Background: The majority of colorectal carcinomas, if not all, arise from a benign adenoma. The DNA of the carcinomatous cells frequently has mutations in several genes. However, it is not exactly clear when during the neoplastic process each mutation develops. An adenoma with an area of in situ carcinoma provides an opportunity to evaluate genetic changes within a single neoplasia whose separate areas are comprised of both the benign adenoma as well as the malignant carcinoma.
Methods: Thirty-seven neoplasms with areas of both benign adenoma and in situ carcinoma were studied. Both portions were evaluated for loss of heterozygosity (LOH) of the adenomatous polyposis coli (APC) gene and for mutations in codons 12/13 of the K-ras oncogene using the polymerase chain reaction technique.
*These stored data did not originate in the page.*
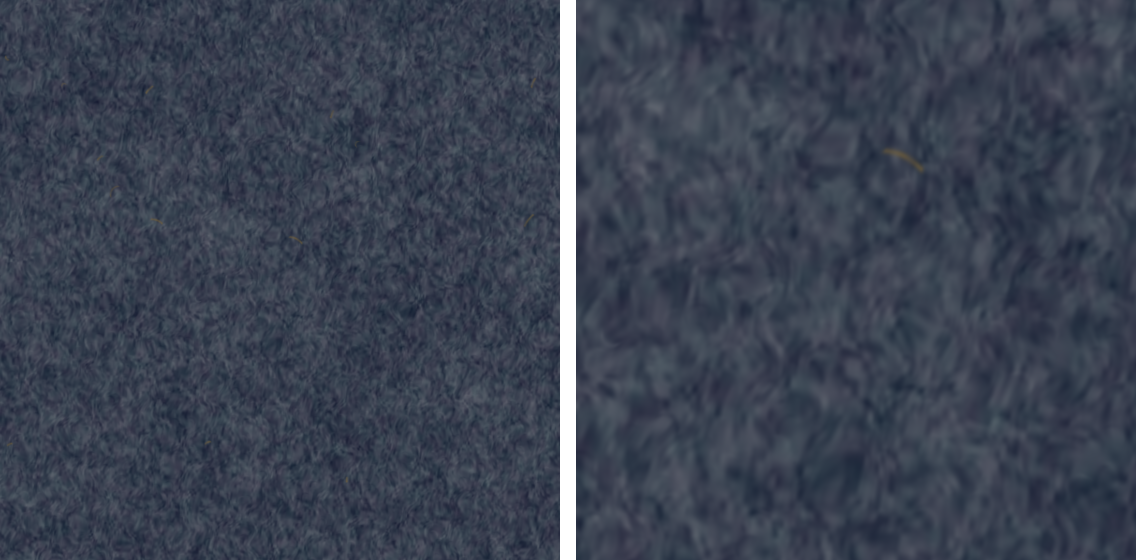
Left, the full canvas; right, a detail of the centre.
Give the GLSL for this texture, as a Shadertoy shader.

```glsl
// Dense blue-grey wool felt: layered, slightly upright value noise forms the
// mottled pile, a scattered grid of short strands gives it a fibrous grain,
// and a few ochre or pale stray fibres lie on top.
#define BASE_COLOR vec3(0.219, 0.249, 0.310)
#define OCHRE_COLOR vec3(0.46, 0.38, 0.22)
#define PALE_COLOR vec3(0.40, 0.42, 0.46)
#define PILE_CONTRAST 0.086
#define TINT_AMOUNT 0.014
#define STRAND_CELLS 72.0
#define STRAND_CONTRAST 0.030
#define STRAY_COUNT 15
#define STRAY_WIDTH 0.0021

// Integer hash giving two values in 0..1
vec2 hash2(vec2 cell, int seed) {
    uvec2 q = uvec2(ivec2(cell) + ivec2(seed * 131, seed * 57));
    q = q * 1664525u + 1013904223u;
    q.x += q.y * 1664525u;
    q.y += q.x * 1664525u;
    q ^= q >> 16u;
    q.x += q.y * 1664525u;
    q.y += q.x * 1664525u;
    q ^= q >> 16u;
    return vec2(q & 65535u) / 65535.0;
}

// Smooth value noise in -1..1
float noise(vec2 p, int seed) {
    vec2 cell = floor(p);
    vec2 f = fract(p);
    f = f * f * (3.0 - 2.0 * f);
    float a = hash2(cell, seed).x;
    float b = hash2(cell + vec2(1, 0), seed).x;
    float c = hash2(cell + vec2(0, 1), seed).x;
    float d = hash2(cell + vec2(1, 1), seed).x;
    return 2.0 * mix(mix(a, b, f.x), mix(c, d, f.x), f.y) - 1.0;
}

vec2 rotate(vec2 p, float angle) {
    float c = cos(angle), s = sin(angle);
    return vec2(c * p.x + s * p.y, c * p.y - s * p.x);
}

// Mottled pile: broad clouds down to fine tufts, each octave tilted differently
float pile(vec2 uv) {
    vec2 bend = vec2(noise(uv * 38.0, 1), noise(uv * 38.0, 2)) * 0.006;
    vec2 p = uv + bend;
    float tone = 0.20 * noise(rotate(p, 0.5) * 10.0, 3);
    tone += 0.30 * noise(rotate(p, -0.4) * vec2(44.0, 36.0), 4);
    tone += 0.60 * noise(rotate(p, 0.25) * vec2(125.0, 84.0), 5);
    tone += 0.52 * noise(rotate(p, -0.2) * vec2(235.0, 150.0), 6);
    return tone;
}

// Soft bent fibre lying along y, centred on the origin
float fibre(vec2 p, float halfLength, float width, float bend) {
    p.x += bend * p.y * p.y / halfLength;
    p.y -= clamp(p.y, -halfLength, halfLength);
    return exp(-dot(p, p) / (width * width));
}

// Light and dark short strands, one per jittered cell
float strands(vec2 uv) {
    vec2 p = uv * STRAND_CELLS;
    vec2 home = floor(p);
    float sum = 0.0;
    for (int y = -1; y <= 1; y++) {
        for (int x = -1; x <= 1; x++) {
            vec2 cell = home + vec2(x, y);
            vec2 place = hash2(cell, 11);
            vec2 look = hash2(cell, 12);
            vec2 q = rotate(p - cell - place, (look.x - 0.5) * 1.8);
            sum += (look.y * 2.0 - 1.0) * fibre(q, 0.42, 0.17, look.x - 0.5);
        }
    }
    return sum;
}

// A few stray coloured fibres scattered over the cloth
vec3 addStrays(vec3 color, vec2 uv) {
    for (int i = 0; i < STRAY_COUNT; i++) {
        vec2 id = vec2(i, 7);
        vec2 place = hash2(id, 21);
        vec2 shape = hash2(id, 22);
        vec2 look = hash2(id, 23);
        vec2 p = rotate(uv - place, (shape.x - 0.5) * 2.6);
        float halfLength = mix(0.003, 0.013, shape.y * shape.y);
        float cover = fibre(p, halfLength, STRAY_WIDTH, look.y - 0.5);
        cover *= mix(0.3, 0.85, look.y) * (0.85 + 0.3 * noise(uv * 180.0, 24));
        vec3 dye = mix(OCHRE_COLOR, PALE_COLOR, step(0.72, look.x));
        color = mix(color, dye, clamp(cover, 0.0, 1.0));
    }
    return color;
}

void mainImage(out vec4 fragColor, in vec2 fragCoord) {
    vec2 uv = fragCoord / iResolution.y;

    // Brightness of the pile; shadows keep a little more blue
    float tone = PILE_CONTRAST * pile(uv) + STRAND_CONTRAST * strands(uv);
    vec3 color = BASE_COLOR + tone * vec3(1.04, 1.02, 0.86);

    // Mixed dye: patches drift between teal and plum
    float tint = noise(uv * 60.0, 31) + 0.7 * noise(uv * vec2(130.0, 95.0), 32);
    color += TINT_AMOUNT * tint * vec3(0.8, -0.35, 0.1);

    color = addStrays(color, uv);
    fragColor = vec4(clamp(color, 0.0, 1.0), 1.0);
}
```
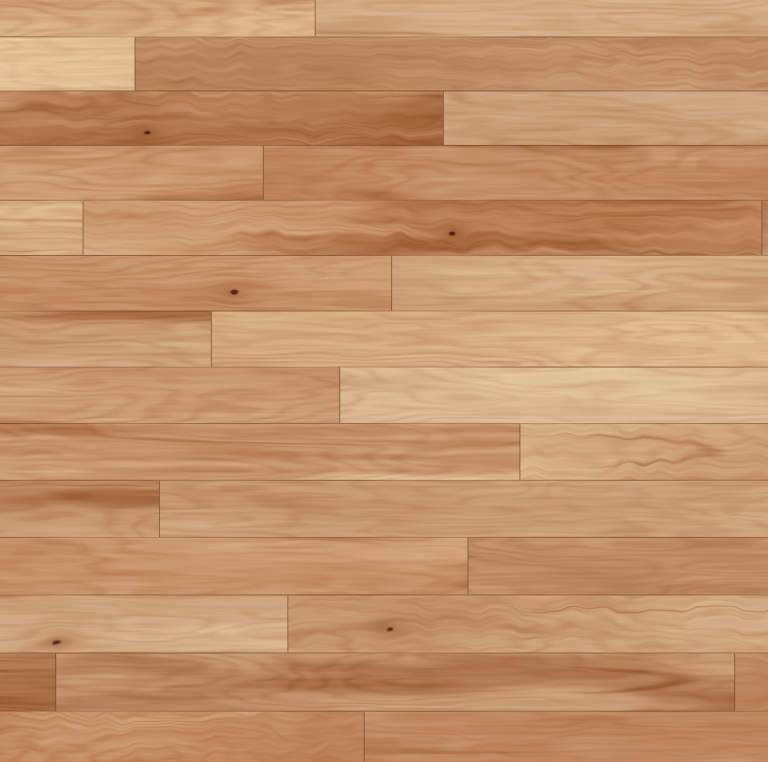
Write a WebGL 1 fragment shader that draws this texture.

```glsl
precision highp float;
// Hardwood floor: staggered rows of long planks, each with its own tone.
// Warped, stretched noise gives growth rings, fibres, heartwood and streaks;
// hashed knots bend the grain, and thin dark seams separate the planks.
uniform vec2 u_resolution;

// Layout, in canvas heights; y runs downward from the top edge
const float FIRST_SEAM = 0.0484;    // lower edge of the cropped top row
const float ROW_HEIGHT = 0.0707;
const float ROW_GROWTH = 0.000254;  // rows widen slightly toward the bottom
const float PLANK_LENGTH = 0.891;
const float JOINT_START = 0.4136;
const float JOINT_STEP = 0.2365;    // joint shift from row to row
const float JOINT_SPAN = 0.6414;
const float JOINT_MIN = 0.052;
const float SEAM_WIDTH = 0.0014;
// Wood
const vec3 LIGHT = vec3(0.885, 0.76, 0.60);
const vec3 MID = vec3(0.75, 0.54, 0.385);
const vec3 DARK = vec3(0.61, 0.365, 0.20);
const vec3 KNOT = vec3(0.27, 0.10, 0.06);
const vec3 SEAM = vec3(0.43, 0.25, 0.15);
const float TONE_BASE = 0.09;
const float TONE_RANGE = 0.52;
const float PATCH_DEPTH = 0.55;
const float RING_COUNT = 13.0;
const float RING_DEPTH = 0.10;
const float FIBRE_DEPTH = 0.15;
const float HEART_DEPTH = 0.38;
const float STREAK_DEPTH = 0.28;
const float KNOT_CHANCE = 0.4;
const float CURL_CHANCE = 0.25;

float hash(vec2 p) {
  return fract(sin(dot(p, vec2(127.1, 311.7))) * 43758.5);
}

float noise(vec2 p) {
  vec2 i = floor(p);
  vec2 f = fract(p);
  f = f * f * (3.0 - 2.0 * f);
  return mix(mix(hash(i), hash(i + vec2(1.0, 0.0)), f.x),
             mix(hash(i + vec2(0.0, 1.0)), hash(i + 1.0), f.x), f.y);
}

float fbm(vec2 p) {
  float sum = 0.0, amp = 0.53;
  for (int i = 0; i < 4; i++) {
    sum += amp * noise(p);
    p = p * 2.03 + 11.7;
    amp *= 0.5;
  }
  return sum;
}

// Antialiased coverage of a line at distance d
float line(float d, float pixel) {
  return clamp((0.5 * SEAM_WIDTH - d) / pixel + 0.5, 0.0, 1.0);
}

vec3 woodColor(float t) {
  t = clamp(t, -0.1, 1.2);
  return t < 0.5 ? mix(LIGHT, MID, t * 2.0) : mix(MID, DARK, t * 2.0 - 1.0);
}

// Left planks step through the tones; right ones swing slowly, uneven at the top
float plankTone(float row, float plank) {
  float left = min(fract(0.35 + 0.72 * row), 0.75);
  float right = 0.47 + 0.2 * cos(0.6 * (row - 1.7))
    + 0.35 * cos(3.1416 * (row - 1.0)) * exp(-0.6 * abs(row - 1.0));
  return plank < 0.5 ? left : (plank < 1.5 ? right : 0.95);
}

void main() {
  float pixel = 1.0 / u_resolution.y;
  vec2 p = vec2(gl_FragCoord.x, u_resolution.y - gl_FragCoord.y) * pixel;

  // Row from a quadratic seam spacing, then plank along the row
  float c = p.y - FIRST_SEAM;
  float rowPos = 1.0 + 2.0 * c
    / (ROW_HEIGHT + sqrt(ROW_HEIGHT * ROW_HEIGHT + 4.0 * ROW_GROWTH * c));
  float row = floor(rowPos);
  float pitch = ROW_HEIGHT + 2.0 * ROW_GROWTH * rowPos;
  // The stagger swaps one pair of rows and skips ahead near the bottom
  float shift = abs(row - 7.5) < 1.0 ? 15.0 - row : row + 3.0 * step(11.5, row);
  float joint = JOINT_MIN + mod(JOINT_START - JOINT_MIN - shift * JOINT_STEP, JOINT_SPAN);
  float along = (p.x - joint) / PLANK_LENGTH + 1.0;
  float plank = floor(along);
  vec2 id = vec2(row, plank) + 2.3;

  // Knot position, and the grain bending around it
  vec2 knotAt = 0.15 + 0.7 * vec2(hash(id + 4.1), hash(id + 5.7));
  vec2 toKnot = (vec2(along - plank, rowPos - row) - knotAt) * vec2(PLANK_LENGTH, pitch);
  float knotDist = length(toKnot * vec2(0.6, 1.0));
  float hasKnot = step(hash(id + 8.3), KNOT_CHANCE);
  vec2 g = p + 7.0 * vec2(hash(id), hash(id + 3.1));
  g.y -= hasKnot * 0.8 * toKnot.y * exp(-knotDist * knotDist * 3500.0);
  float curly = step(hash(id + 9.4), CURL_CHANCE);
  g.y += 0.003 * noise(g * vec2(18.0, 9.0)) + curly * 0.01 * noise(g * vec2(48.0, 16.0));

  // Plank tone, then the layers of grain
  float t = TONE_BASE + TONE_RANGE * plankTone(row, plank) + 0.07 * (p.y - 0.5);
  t += PATCH_DEPTH * (fbm(g * vec2(1.8, 14.0) + 20.0) - 0.5);
  float rings = 0.5 + 0.5 * sin(6.2832 * RING_COUNT * fbm(g * vec2(2.2, 15.0)));
  t += RING_DEPTH * (rings * rings - 0.375) * (0.5 + noise(g * vec2(4.0, 20.0)));
  t += FIBRE_DEPTH * (noise(g * vec2(9.0, 250.0)) - 0.5);
  t += 0.08 * (noise(g * vec2(28.0, 420.0)) - 0.5);
  float heart = smoothstep(0.54, 0.66, fbm(g * vec2(1.6, 13.0) + 40.0));
  t += HEART_DEPTH * heart * step(0.45, hash(id + 6.6)) * (0.5 + 0.7 * noise(g * vec2(6.0, 110.0)));
  float vein = abs(noise(g * vec2(1.3, 24.0) + 60.0) - 0.5);
  t += STREAK_DEPTH * (1.0 - smoothstep(0.0, 0.04, vein))
    * smoothstep(0.62, 0.8, noise(g * vec2(3.5, 9.0) + 80.0));

  // Reddish halo and dark core of the knot
  float knotSize = 0.002 + 0.0035 * hash(id + 7.2);
  float ragged = knotDist + 0.004 * (noise(p * 130.0) - 0.5);
  vec3 color = woodColor(t + hasKnot * 0.35 * exp(-knotDist / (4.0 * knotSize)));
  color += (hash(id + 1.9) - 0.5) * vec3(0.01, -0.012, -0.025);
  color = mix(color, KNOT, hasKnot * 0.85 * (1.0 - smoothstep(0.3, 1.3, ragged / knotSize)));

  // Seams between rows and butt joints between planks
  float rowSeam = line(abs(fract(rowPos + 0.5) - 0.5) * pitch, pixel);
  float endSeam = line(abs(fract(along + 0.5) - 0.5) * PLANK_LENGTH, pixel);
  float wear = 0.2 + 0.5 * noise(vec2(p.x * 7.0, floor(rowPos + 0.5) * 5.0));
  color = mix(color, SEAM, max(rowSeam * wear, endSeam * 0.6));
  gl_FragColor = vec4(color, 1.0);
}
```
Results: Twenty-eight neoplasms showed no LOH in either portion whereas both portions of 4 neoplasms revealed a loss of heterozygosity. In three lesions the APC gene was normal in the adenomatous portion but LOH was present in the carcinomatous portion. Two neoplasms were uninformative for LOH of the APC gene. Thirteen neoplasms showed the wild-type pattern for the K-ras oncogene whereas 15 contained the identical mutation in both portions. Of the remaining nine neoplasms, six had a K-ras mutation in the adenomatous portion only and three had one pattern in the adenomatous portion and a different pattern in the in situ carcinoma portion.
Conclusions: LOH of the APC gene is an early and persistent feature in the evolution of a benign colorectal adenoma into an in situ carcinoma. There is less consistency regarding K-ras mutations; one in five in situ carcinomas contains a K-ras mutation different from that observed in the adenomatous portion.